• **TASK STATEMENT**: Lines with the word "terminal" in them must be copied from the records below.

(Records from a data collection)
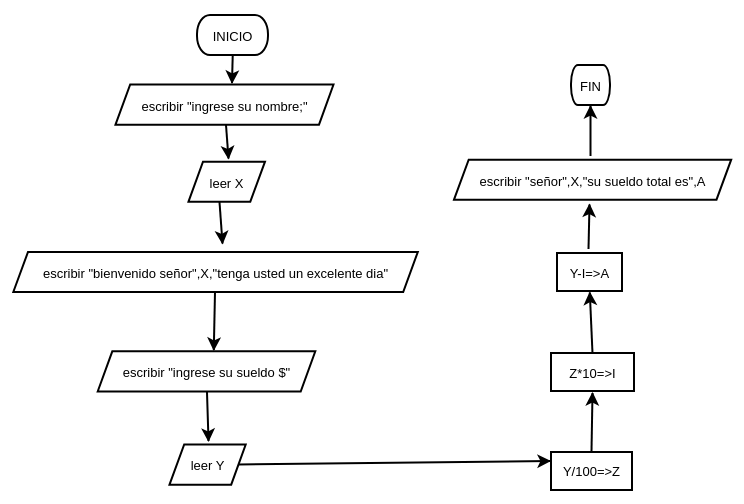
<!DOCTYPE html>
<html lang="es">
<head>
<meta charset="utf-8">
<title>Diagrama de flujo: sueldo total</title>
<style>
:root { --ink: #000; --paper: #fff; }
* { box-sizing: border-box; }
html, body { margin: 0; overflow: hidden; background: var(--paper); }
.flowchart {
  position: relative; width: 744px; height: 504px; overflow: hidden;
  background: var(--paper); color: var(--ink);
  font: 13px/16px "Liberation Sans", Arial, sans-serif;
}
.lines { position: absolute; inset: 0; fill: none; stroke: var(--ink); stroke-width: 2; }
.lines .connectors { marker-end: none; }
.connectors line { marker-end: url(#arrow); }
.node {
  position: absolute; left: var(--x); top: var(--y); width: var(--w); height: var(--h);
  display: flex; align-items: center; justify-content: center;
  padding-top: 4px; white-space: nowrap;
}
.terminal, .process { border: 2px solid var(--ink); }
.terminal { border-radius: 14px / 20px; }
.terminal.end { border-radius: 8px / 20px; }
</style>
</head>
<body>
<main class="flowchart">
  <svg class="lines" width="744" height="504" viewBox="0 0 744 504" aria-hidden="true">
    <defs>
      <marker id="arrow" markerUnits="userSpaceOnUse" markerWidth="16" markerHeight="16" refX="14" refY="8" orient="auto">
        <path d="M15 8L1 15L4.5 8L1 1Z" fill="#000" stroke="none"/>
      </marker>
    </defs>
    <g class="input-output">
      <polygon points="115.5,124.7 130.2,84.5 333.5,84.5 319,124.7"/>
      <polygon points="188.5,201.7 203,161.7 265,161.7 250.3,201.7"/>
      <polygon points="13.3,292 28,252 417.8,252 403.2,292"/>
      <polygon points="97.7,391.5 112.3,351.3 315.3,351.3 300.7,391.5"/>
      <polygon points="169.5,484.7 184.2,444.5 245.7,444.5 231.2,484.7"/>
      <polygon points="454,199.7 468.7,159.7 731.2,159.7 716.5,199.7"/>
    </g>
    <g class="connectors">
      <line x1="232.7" y1="56" x2="232" y2="83"/>
      <line x1="226" y1="125" x2="228.5" y2="158.5"/>
      <line x1="219.5" y1="202" x2="222.5" y2="243.5"/>
      <line x1="215" y1="292" x2="213.8" y2="350"/>
      <line x1="207" y1="392" x2="208.5" y2="441"/>
      <line x1="238" y1="464.5" x2="550" y2="461"/>
      <line x1="591.5" y1="451" x2="592.5" y2="393"/>
      <line x1="592.5" y1="353" x2="589.8" y2="292.5"/>
      <line x1="588.5" y1="249" x2="589.5" y2="204.5"/>
      <line x1="590.5" y1="156" x2="590.5" y2="106"/>
    </g>
  </svg>

  <div class="node terminal" style="--x:196px;--y:14px;--w:73px;--h:42px">INICIO</div>
  <div class="node" style="--x:115px;--y:84px;--w:219px;--h:41px">escribir "ingrese su nombre;"</div>
  <div class="node" style="--x:188px;--y:161px;--w:77px;--h:41px">leer X</div>
  <div class="node" style="--x:13px;--y:251px;--w:405px;--h:41px">escribir "bienvenido señor",X,"tenga usted un excelente dia"</div>
  <div class="node" style="--x:97px;--y:350px;--w:219px;--h:41px">escribir "ingrese su sueldo $"</div>
  <div class="node" style="--x:169px;--y:443px;--w:77px;--h:41px">leer Y</div>
  <div class="node process" style="--x:550px;--y:451px;--w:83px;--h:40px;padding-top:2px">Y/100=&gt;Z</div>
  <div class="node process" style="--x:550px;--y:352px;--w:85px;--h:40px">Z*10=&gt;I</div>
  <div class="node process" style="--x:556px;--y:252px;--w:67px;--h:40px">Y-I=&gt;A</div>
  <div class="node" style="--x:454px;--y:159px;--w:277px;--h:41px">escribir "señor",X,"su sueldo total es",A</div>
  <div class="node terminal end" style="--x:570px;--y:64px;--w:41px;--h:42px">FIN</div>
</main>
</body>
</html>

• **ANSWER AREA**:
.terminal, .process { border: 2px solid var(--ink); }
.terminal { border-radius: 14px / 20px; }
.terminal.end { border-radius: 8px / 20px; }
  <div class="node terminal" style="--x:196px;--y:14px;--w:73px;--h:42px">INICIO</div>
  <div class="node terminal end" style="--x:570px;--y:64px;--w:41px;--h:42px">FIN</div>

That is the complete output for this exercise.